The chicken continued to protest his fate as he journeyed back to the JRS Compound. He had a restful night before our cook Alima brought the gesture of kindness from Peter and his family to its intended conclusion. Sunday lunch tasted even better knowing where the chicken had come from.
17 WINDOWS – Progress
Some of you will remember me telling you before about the Arrupe Learning Centre where we are training Primary School Teachers and where we also run computer and English classes. I mentioned how the tutors live in a building that had been used by soldiers and left in a bad state. Most of the glass in the windows was broken.
We wanted to get the windows fitted with mosquito net before the rainy season hits. Well that job is now done. All 17 windows now open inward, the security bars are on the outside of the windows and the mosquito net is in place. We also took delivery today of material to put in a suspended ceiling in the classroom areas. Hopefully this work will begin this week. So this progress is encouraging and will enable us to deliver the courses and education programmes even better.
My fellow Jesut and good friend Pau Vidal was in Yambio in the south of the country during the week visiting the other Jesuit Refugee Project in South Sudan. He sent me an email which is a stark reminder of the horror which this country continues to go through. Right now Maban experiences a relative calm and organisations like us are able to provide the much needed help to people. We are fortunate. Of Yambio Pau wrote:
Yambio is ok but security is an issue:
4 major incidents in the last month: 1) a diocesean vehicle with 2 priests inside was sprayed with bullets, but they were not harmed. 2) the brothers running a boarding school in Rimenze were assaulted one night and badly beaten besides all things stolen. 3) several vehicles and 9 humanitarians were kidnapped and only released recently. 4) this morning again near Rimenze a Word Vison car was carjacked and one person missing.

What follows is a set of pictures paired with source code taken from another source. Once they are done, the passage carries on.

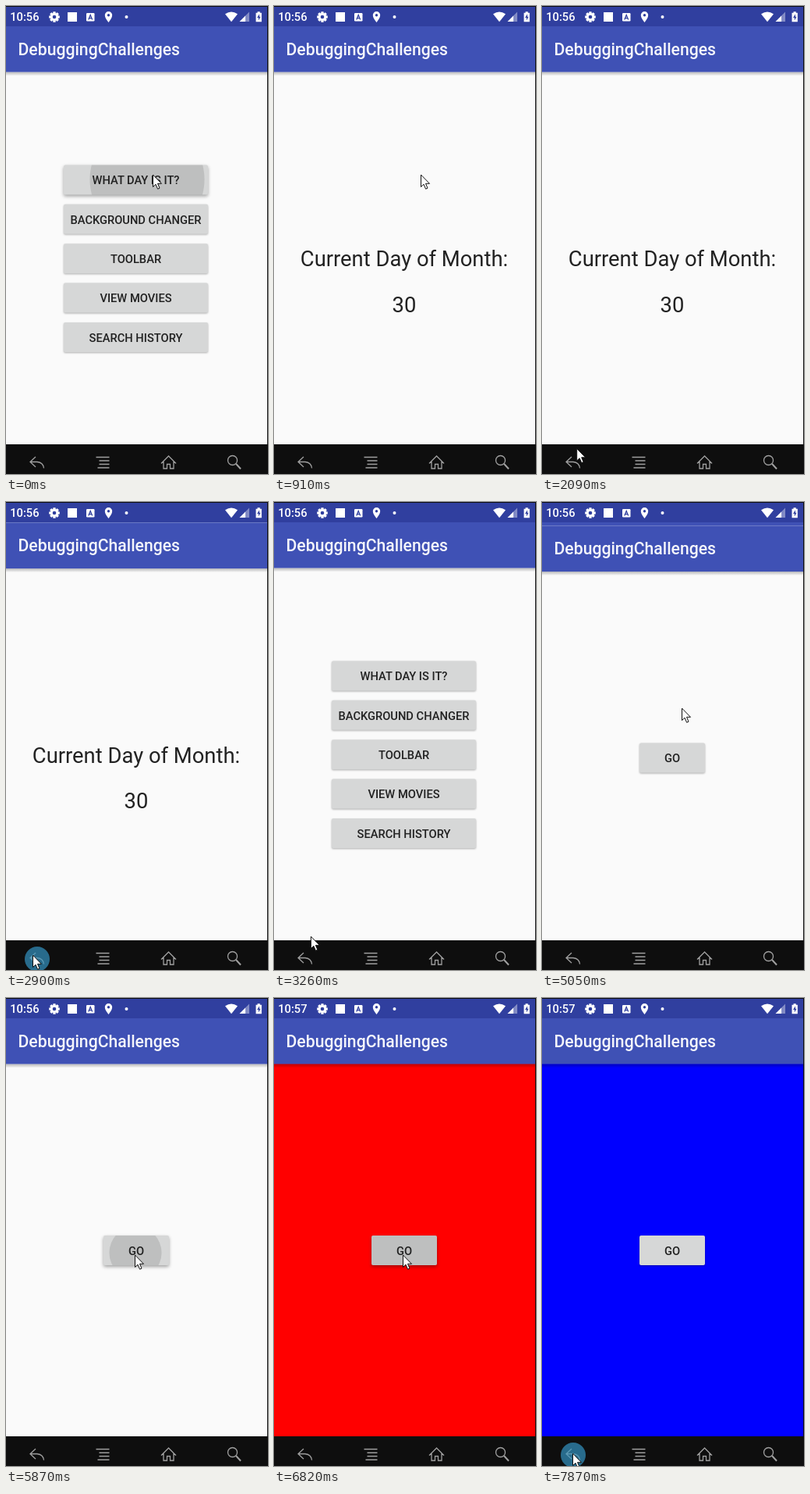
Write an HTML page that moves like this. It is 336x599 px and loops after 8000 ms.

```html
<!DOCTYPE html>
<html lang="en">
<head>
<meta charset="utf-8">
<title>Phone screen demo</title>
<style>
  html, body { margin: 0; width: 100%; height: 100%; overflow: hidden; background: #0e0e0e; }
  svg { display: block; width: 100%; height: 100%; }
  text { font-family: Roboto, sans-serif; font-weight: 500; }
  .title { font-size: 21.2px; fill: #fff; fill-opacity: .95; }
  .label { font-size: 14.7px; fill: #212121; text-anchor: middle; }
  .big { font-size: 27.4px; font-weight: 400; fill: #222; text-anchor: middle; }
  .clock { font-size: 14.7px; fill: #fff; }
  .button { filter: drop-shadow(0 1px 1px rgba(0,0,0,.3)); }
  .button.raised { filter: drop-shadow(0 2px 2px rgba(0,0,0,.36)); }
  .nav { fill: none; stroke: #a0a0a0; stroke-width: 1.3; }
</style>
</head>
<body>
<svg id="stage" viewBox="0 0 336 599"></svg>
<script>
const LOOP = 8000;
const stage = document.getElementById('stage');
const $ = id => document.getElementById(id);

const button = (id, x, y, w, label) => `
  <clipPath id="${id}-clip"><rect x="${x}" y="${y}" width="${w}" height="38" rx="2"/></clipPath>
  <g id="${id}" class="button">
    <rect x="${x}" y="${y}" width="${w}" height="38" rx="2" fill="#d6d7d7"/>
    <circle id="${id}-ripple" r="0" clip-path="url(#${id}-clip)"/>
  </g>
  <text class="label" x="${x + w / 2}" y="${y + 24.8}">${label}</text>`;

const screen = (id, body) => `
  <g id="${id}">
    <rect id="${id}-bg" y="26" width="336" height="573" fill="#fafafa"/>
    ${body}
    <rect y="84.5" width="336" height="5" fill="url(#shade)"/>
    <rect y="26" width="336" height="58.5" fill="#3f51b5"/>
    <text class="title" x="15.5" y="62.8">DebuggingChallenges</text>
  </g>`;

const labels = ['WHAT DAY IS IT?', 'BACKGROUND CHANGER', 'TOOLBAR', 'VIEW MOVIES', 'SEARCH HISTORY'];
const menu = labels.map((s, i) => button('item' + i, 74, 203.4 + 50.4 * i, 185, s)).join('');

const gear = [0, 45, 90, 135].map(a =>
  `<rect x="-1.7" y="-6.8" width="3.4" height="13.6" rx=".6" transform="rotate(${a})"/>`).join('');

const status = `
  <rect width="336" height="26" fill="#303f9f"/>
  <text id="clock" class="clock" x="5.2" y="19"></text>
  <g fill="#fff">
    <g transform="translate(62 14)">${gear}<circle r="5"/><circle r="2.3" fill="#303f9f"/></g>
    <rect x="79" y="8" width="12" height="12"/>
    <rect x="103" y="9" width="10.5" height="10.5" rx="1.2"/>
    <path d="M131.5 21C129 17.5 126.8 14.7 126.8 11.8a4.7 4.7 0 0 1 9.4 0C136.2 14.7 134 17.5 131.5 21z"/>
    <circle cx="131.5" cy="11.8" r="1.7" fill="#303f9f"/>
    <circle cx="154.5" cy="14" r="2"/>
    <path d="M289 20.2L281 10.3Q289 4.8 297 10.3z"/>
    <path d="M299.5 20H312V7.5z" fill-opacity=".4"/>
    <path d="M299.5 20H307V12.5z"/>
    <path d="M320.5 8.8H322.5V7.3H325.7V8.8H327.8V20.2H320.5z"/>
  </g>
  <path d="M105.8 17.6L108.2 11.4L110.7 17.6M106.8 15.6H109.7" fill="none" stroke="#303f9f" stroke-width="1.3"/>
  <path d="M324.9 10.3L322 15H323.8V18.6L326.5 13.8H324.9z" fill="#303f9f"/>`;

const backArrow = 'M38 577L31 583.5L38 590M31 583.5H40Q47.5 584 48.5 591.5';
const nav = `
  <rect y="561" width="336" height="38" fill="#0e0e0e"/>
  <g class="nav">
    <path d="${backArrow}"/>
    <path d="M115.5 577.5H132.5M119.5 582H132.5M119.5 586.5H132.5M117.5 591H132.5"/>
    <path d="M199 585.5L208.5 576L218 585.5M202 583V592H206.5V586.5H210.5V592H215V583"/>
    <circle cx="290.5" cy="581.5" r="6"/><path d="M295 586L301 592.5" stroke-width="2"/>
  </g>
  <g id="hover">
    <circle cx="40" cy="585" r="16" fill="#286b8c"/>
    <path class="nav" style="stroke:#5d9ab5" d="${backArrow}"/>
  </g>`;

stage.innerHTML = `
  <linearGradient id="shade" x2="0" y2="1">
    <stop stop-opacity=".26"/><stop offset="1" stop-opacity="0"/>
  </linearGradient>
  ${screen('list', menu)}
  ${screen('day', `<text class="big" x="167" y="333.4">Current Day of Month:</text>
    <text class="big" x="167" y="391.5">30</text>`)}
  ${screen('color', button('go', 125, 304, 84, 'GO'))}
  ${status}${nav}
  <path d="M0 .5H336M335.5 0V599" stroke="#0e0e0e"/>
  <path id="cursor" d="M.5 0V15.5L4 12.2L6.6 18.2L9 17.1L6.5 11.3H11.5z"
    fill="#fff" stroke="#111" stroke-linejoin="round"/>`;

const clamp = v => Math.min(1, Math.max(0, v));
const progress = (t, from, to) => clamp((t - from) / (to - from));
const easeIn = p => p * p;
const easeOut = p => 1 - (1 - p) ** 2;
const easeInOut = p => p * p * (3 - 2 * p);

// Times of the main events
const OPEN_DAY = 910, CLOSE_DAY = 2900, DAY_GONE = 3260;
const OPEN_COLOR = 4780, COLOR_READY = 5440, RED = 5990, BLUE = 6970;

const home = { x: 188, y: 216 };
const moves = [
  { from: 1200, to: 1550, x: 111, y: 478, ease: easeIn },
  { from: 1550, to: 2400, x: 34, y: 580, ease: easeOut },
  { from: 3140, to: 3500, x: 148, y: 368, ease: easeIn },
  { from: 3500, to: 3850, x: 179, y: 264, ease: easeOut },
  { from: 5080, to: 5460, x: 165, y: 329, ease: easeInOut },
  { from: 7000, to: 7330, x: 59, y: 535, ease: easeIn },
  { from: 7330, to: 7750, x: 39, y: 583, ease: easeOut }
];

// r is the ripple radius when the press becomes visible
const presses = [
  { id: 'item0', from: 0, to: OPEN_DAY, x: 181, y: 222, r: 73 },
  { id: 'item1', from: 4330, to: 4900, x: 178, y: 272, r: 60 },
  { id: 'go', from: 5870, to: 6110, x: 166, y: 326, r: 33 },
  { id: 'go', from: 6820, to: 7090, x: 166, y: 326, r: 80 }
];

function set(id, attrs) {
  for (const key in attrs) $(id).setAttribute(key, attrs[key]);
}

function drawCursor(t) {
  let { x, y } = home;
  for (const m of moves) {
    const p = m.ease(progress(t, m.from, m.to));
    x += (m.x - x) * p;
    y += (m.y - y) * p;
  }
  set('cursor', { transform: `translate(${x} ${y})` });
}

function drawPresses(t) {
  for (const id of ['item0', 'item1', 'go']) {
    const press = presses.find(p => p.id === id && t >= p.from && t < p.to);
    set(id, { class: press ? 'button raised' : 'button' });
    set(id + '-ripple', press ? {
      cx: press.x,
      cy: press.y,
      r: press.r + .55 * (t - press.from),
      opacity: .115 * clamp((press.to - t) / 150)
    } : { r: 0 });
  }
}

function drawScreens(t) {
  const leave = easeIn(progress(t, CLOSE_DAY, DAY_GONE));
  set('day', {
    transform: `translate(0 ${t < CLOSE_DAY ? 0 : .6 + 46 * leave})`,
    opacity: t < OPEN_DAY ? 0 : 1 - leave
  });
  const rise = (1 - progress(t, OPEN_COLOR, COLOR_READY)) ** 4;
  set('color', {
    transform: `translate(0 ${38 * rise})`,
    opacity: t < OPEN_COLOR ? 0 : clamp(.5 + (t - OPEN_COLOR) / 240)
  });
  set('color-bg', { fill: t < RED ? '#fafafa' : t < BLUE ? '#f00' : '#00f' });
  $('clock').textContent = t < RED ? '10:56' : '10:57';
}

const glow = (t, from) => t < from ? 0 : clamp(.6 + (t - from) / 650);

function drawHover(t) {
  const first = glow(t, 2360) * (1 - progress(t, 3020, DAY_GONE));
  set('hover', { opacity: Math.max(first, glow(t, 7600)) });
}

const start = performance.now();
function tick() {
  const t = (performance.now() - start) % LOOP;
  drawScreens(t);
  drawPresses(t);
  drawHover(t);
  drawCursor(t);
  requestAnimationFrame(tick);
}
tick();
</script>
</body>
</html>
```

Pray for Yambio and South Sudan
So I echo Pau's request for your prayers for Yambio, Maban and for South Sudan.